### [Try it]
Your answer must be the lines from the start of the records through the line with "--skin-shade: #eeb797;", exactly as written, without the pictures.

:::

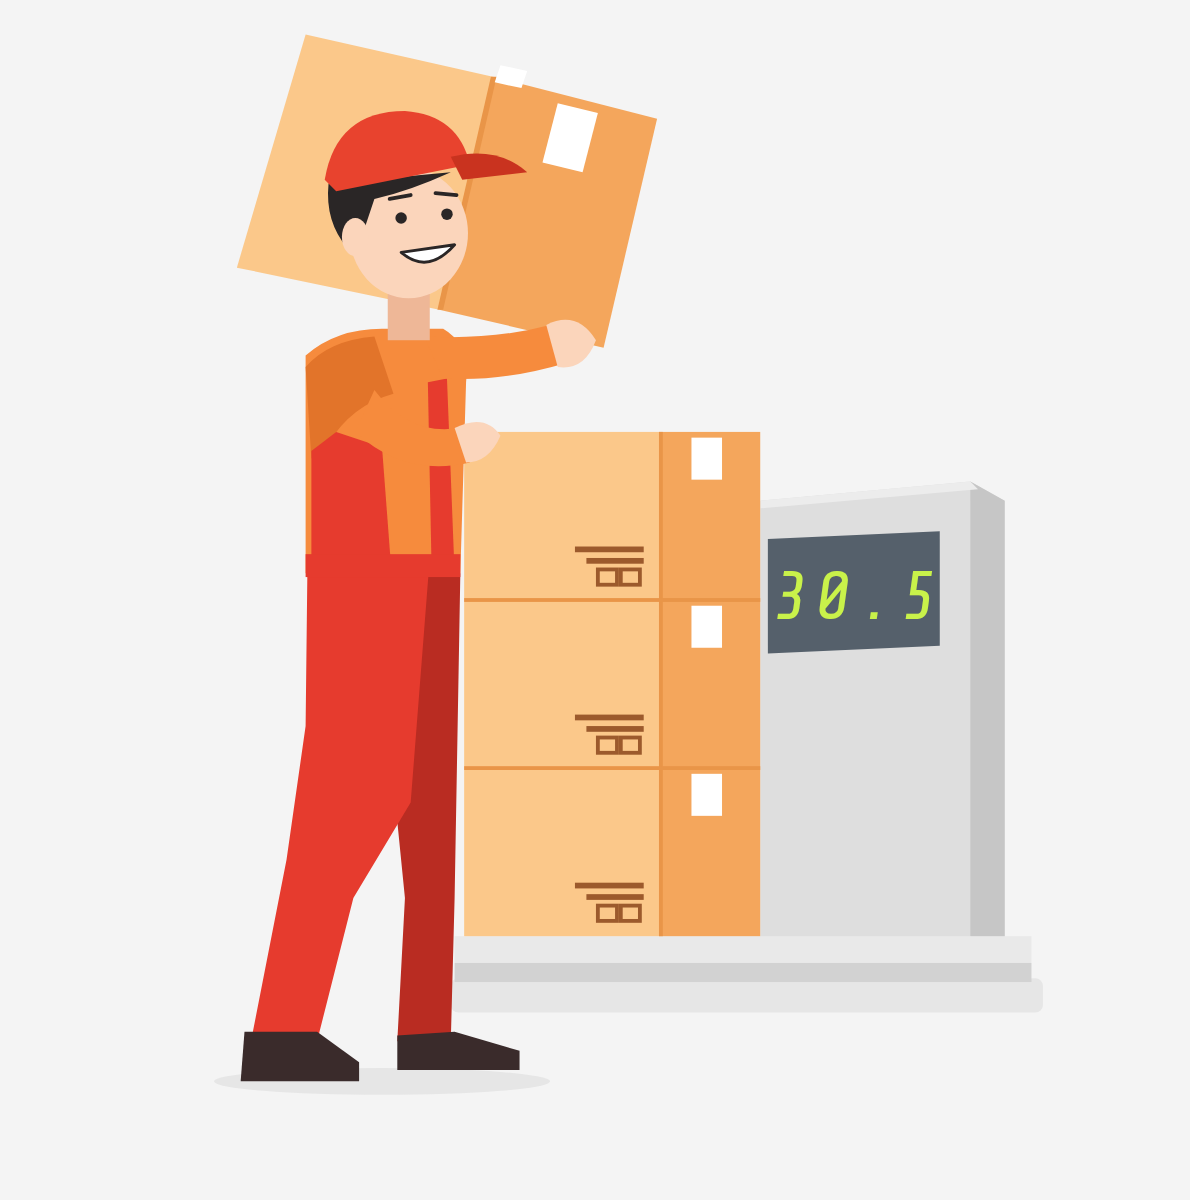
<!DOCTYPE html>
<html lang="en">
<head>
<meta charset="utf-8">
<title>Parcel Weighing</title>
<link rel="stylesheet" href="https://fonts.googleapis.com/css2?family=Share+Tech+Mono&display=swap">
<style>
  :root {
    --backdrop: #f4f4f4;
    --floor-shadow: #e6e6e6;
    --cap: #e8432e;
    --cap-shade: #c9331f;
    --skin: #fbd5bb;
    --skin-shade: #eeb797;
    --hair: #2a2626;
    --shirt: #f68b3d;
    --shirt-shade: #e2742a;
    --overalls: #e63b2e;
    --overalls-shade: #b92c22;
    --shoe: #3a2b2b;
    --box-front: #fbc88a;
    --box-side: #f4a65c;
    --box-edge: #e99548;
    --box-mark: #9c5a2c;
    --tape: #ffffff;
    --scale-body: #dedede;
    --scale-side: #c6c6c6;
    --scale-top: #ececec;
    --platform: #e9e9e9;
    --platform-edge: #d2d2d2;
    --display: #55606b;
    --digits: #c9f24a;
  }
  html, body { margin: 0; padding: 0; overflow: hidden; background: var(--backdrop); }
  .artboard { display: block; width: 1190px; height: 1200px; }
  .readout {
    font-family: "Share Tech Mono", monospace;
    font-size: 36px;
    fill: var(--digits);
    letter-spacing: 3px;
  }
</style>
</head>
<body>
<svg class="artboard" viewBox="0 0 623 628" width="1190" height="1200" xmlns="http://www.w3.org/2000/svg">
  <defs>
    <g id="parcel">
      <rect x="0" y="0" width="102" height="88" fill="var(--box-front)"/>
      <rect x="102" y="0" width="53" height="88" fill="var(--box-side)"/>
      <rect x="102" y="0" width="2" height="88" fill="var(--box-edge)"/>
      <rect x="119" y="3" width="16" height="22" fill="var(--tape)"/>
      <g class="handling-mark" fill="var(--box-mark)">
        <rect x="58" y="60" width="36" height="3"/>
        <rect x="64" y="66" width="30" height="3"/>
        <rect x="70" y="72" width="10" height="8" fill="none" stroke="var(--box-mark)" stroke-width="2"/>
        <rect x="82" y="72" width="10" height="8" fill="none" stroke="var(--box-mark)" stroke-width="2"/>
      </g>
    </g>
  </defs>

  <rect width="623" height="628" fill="var(--backdrop)"/>

  <g class="floor-shadows" fill="var(--floor-shadow)">
    <ellipse cx="200" cy="566" rx="88" ry="7"/>
    <rect x="236" y="512" width="310" height="18" rx="4"/>
  </g>

  <g class="scale">
    <path d="M398 262 L508 252 L526 262 L526 495 L398 495 Z" fill="var(--scale-body)"/>
    <path d="M508 252 L526 262 L526 495 L508 495 Z" fill="var(--scale-side)"/>
    <path d="M398 262 L508 252 L512 256 L398 266 Z" fill="var(--scale-top)"/>
    <path d="M402 282 L492 278 L492 338 L402 342 Z" fill="var(--display)"/>
    <text class="readout" x="447" y="324" text-anchor="middle" transform="translate(46 0) skewX(-8)">30.5</text>
    <rect x="238" y="490" width="302" height="14" fill="var(--platform)"/>
    <rect x="238" y="504" width="302" height="10" fill="var(--platform-edge)"/>
  </g>

  <g class="parcel-stack">
    <use href="#parcel" x="243" y="226"/>
    <use href="#parcel" x="243" y="314"/>
    <use href="#parcel" x="243" y="402"/>
    <rect x="243" y="313" width="155" height="2" fill="var(--box-edge)"/>
    <rect x="243" y="401" width="155" height="2" fill="var(--box-edge)"/>
  </g>

  <g class="worker">
    <g class="back-leg">
      <path d="M205 300 L241 300 L238 470 L236 545 L208 545 L212 470 L205 400 Z" fill="var(--overalls-shade)"/>
      <path d="M208 542 L238 540 L272 550 L272 560 L208 560 Z" fill="var(--shoe)"/>
    </g>

    <g class="carried-parcel">
      <path d="M160 18 L258 40 L230 162 L124 140 Z" fill="var(--box-front)"/>
      <path d="M258 40 L344 62 L316 182 L230 162 Z" fill="var(--box-side)"/>
      <path d="M257 40 L260 40 L232 162 L229 162 Z" fill="var(--box-edge)"/>
      <path d="M292 54 L313 59 L305 90 L284 85 Z" fill="var(--tape)"/>
      <path d="M262 34 L276 37 L273 46 L259 43 Z" fill="var(--tape)"/>
    </g>

    <g class="front-leg">
      <path d="M161 292 L225 292 L215 420 L185 470 L166 545 L132 542 L150 450 L160 380 Z" fill="var(--overalls)"/>
      <path d="M128 540 L166 540 L188 556 L188 566 L126 566 Z" fill="var(--shoe)"/>
    </g>

    <g class="torso">
      <path d="M160 186 Q176 172 200 172 L232 172 Q246 180 244 200 L241 300 L160 300 Z" fill="var(--shirt)"/>
      <path d="M160 192 Q172 178 196 176 L206 206 Q184 212 172 232 L163 240 Z" fill="var(--shirt-shade)"/>
      <path d="M163 236 L176 226 L200 234 L205 300 L163 300 Z" fill="var(--overalls)"/>
      <path d="M224 200 L234 198 L238 300 L226 300 Z" fill="var(--overalls)"/>
      <rect x="160" y="290" width="81" height="12" fill="var(--overalls)"/>
    </g>

    <g class="lifting-arm">
      <path d="M222 176 Q258 178 288 170 L296 190 Q262 200 232 198 Z" fill="var(--shirt)"/>
      <path d="M286 170 Q302 162 312 178 Q306 194 292 192 Z" fill="var(--skin)"/>
    </g>

    <g class="head">
      <rect x="203" y="148" width="22" height="30" fill="var(--skin-shade)"/>
      <ellipse cx="214" cy="122" rx="31" ry="34" fill="var(--skin)"/>
      <path d="M172 96 L236 90 Q214 100 196 104 L190 122 L182 130 Q170 116 172 96 Z" fill="var(--hair)"/>
      <ellipse cx="186" cy="124" rx="7" ry="10" fill="var(--skin)"/>
      <path d="M170 94 Q176 58 212 58 Q240 60 246 86 L176 100 Z" fill="var(--cap)"/>
      <path d="M236 82 Q260 76 276 90 L242 94 Z" fill="var(--cap-shade)"/>
      <circle cx="210" cy="114" r="3" fill="var(--hair)"/>
      <circle cx="234" cy="112" r="3" fill="var(--hair)"/>
      <path d="M204 104 L215 102 M228 101 L239 102" stroke="var(--hair)" stroke-width="2" stroke-linecap="round"/>
      <path d="M210 132 Q224 144 238 128 Z" fill="#ffffff" stroke="var(--hair)" stroke-width="1.5" stroke-linejoin="round"/>
    </g>

    <g class="reaching-arm">
      <path d="M196 204 Q214 228 240 224 L246 242 Q212 250 186 226 Z" fill="var(--shirt)"/>
      <path d="M238 224 Q254 216 262 228 Q256 242 244 242 Z" fill="var(--skin)"/>
    </g>
  </g>
</svg>
</body>
</html>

:::

### [Answer area]
<!DOCTYPE html>
<html lang="en">
<head>
<meta charset="utf-8">
<title>Parcel Weighing</title>
<link rel="stylesheet" href="https://fonts.googleapis.com/css2?family=Share+Tech+Mono&display=swap">
<style>
  :root {
    --backdrop: #f4f4f4;
    --floor-shadow: #e6e6e6;
    --cap: #e8432e;
    --cap-shade: #c9331f;
    --skin: #fbd5bb;
    --skin-shade: #eeb797;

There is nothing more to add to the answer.